[Exercise]
Each line of the records that holds the word "length" should be copied out.

------ Given records ------

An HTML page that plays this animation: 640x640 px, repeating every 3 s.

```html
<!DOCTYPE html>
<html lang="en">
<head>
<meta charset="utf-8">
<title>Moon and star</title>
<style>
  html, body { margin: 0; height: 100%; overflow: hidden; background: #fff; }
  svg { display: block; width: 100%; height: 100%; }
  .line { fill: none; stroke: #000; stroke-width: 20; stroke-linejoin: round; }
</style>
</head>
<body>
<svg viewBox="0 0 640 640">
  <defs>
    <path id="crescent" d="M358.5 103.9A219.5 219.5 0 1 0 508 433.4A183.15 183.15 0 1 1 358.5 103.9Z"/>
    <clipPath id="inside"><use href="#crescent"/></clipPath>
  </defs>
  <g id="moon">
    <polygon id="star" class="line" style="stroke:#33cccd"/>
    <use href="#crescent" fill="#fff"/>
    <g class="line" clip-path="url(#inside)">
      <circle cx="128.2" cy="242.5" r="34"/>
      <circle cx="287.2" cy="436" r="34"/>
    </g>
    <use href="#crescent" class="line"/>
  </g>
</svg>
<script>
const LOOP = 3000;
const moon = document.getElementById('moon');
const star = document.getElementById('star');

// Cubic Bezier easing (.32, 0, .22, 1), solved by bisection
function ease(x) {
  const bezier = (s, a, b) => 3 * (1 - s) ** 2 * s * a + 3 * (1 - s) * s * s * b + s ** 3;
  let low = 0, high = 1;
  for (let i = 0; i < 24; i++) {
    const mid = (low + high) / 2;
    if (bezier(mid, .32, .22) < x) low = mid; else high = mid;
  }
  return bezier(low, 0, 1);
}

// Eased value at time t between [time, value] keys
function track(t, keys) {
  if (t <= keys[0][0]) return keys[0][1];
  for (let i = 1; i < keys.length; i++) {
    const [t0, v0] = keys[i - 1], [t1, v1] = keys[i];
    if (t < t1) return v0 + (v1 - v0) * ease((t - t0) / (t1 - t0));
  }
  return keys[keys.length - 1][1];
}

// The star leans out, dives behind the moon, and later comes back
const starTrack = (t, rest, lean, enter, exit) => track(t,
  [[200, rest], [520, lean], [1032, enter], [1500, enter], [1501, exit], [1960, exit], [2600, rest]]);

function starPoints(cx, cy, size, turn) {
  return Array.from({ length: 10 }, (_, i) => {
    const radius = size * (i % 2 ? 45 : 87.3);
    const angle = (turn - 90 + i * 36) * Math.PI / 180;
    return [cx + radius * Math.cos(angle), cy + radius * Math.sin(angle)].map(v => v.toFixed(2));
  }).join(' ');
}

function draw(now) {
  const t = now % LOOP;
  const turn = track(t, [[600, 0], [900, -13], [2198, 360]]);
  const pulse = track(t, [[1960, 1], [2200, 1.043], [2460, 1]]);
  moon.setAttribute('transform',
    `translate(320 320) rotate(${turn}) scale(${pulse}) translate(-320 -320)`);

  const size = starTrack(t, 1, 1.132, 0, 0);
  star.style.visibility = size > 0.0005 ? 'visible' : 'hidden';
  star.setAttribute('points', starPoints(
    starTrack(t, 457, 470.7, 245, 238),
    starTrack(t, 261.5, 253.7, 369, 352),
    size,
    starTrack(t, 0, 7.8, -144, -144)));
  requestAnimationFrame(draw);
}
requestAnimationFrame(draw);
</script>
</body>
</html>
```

------

[Result]
  for (let i = 1; i < keys.length; i++) {
  return keys[keys.length - 1][1];
  return Array.from({ length: 10 }, (_, i) => {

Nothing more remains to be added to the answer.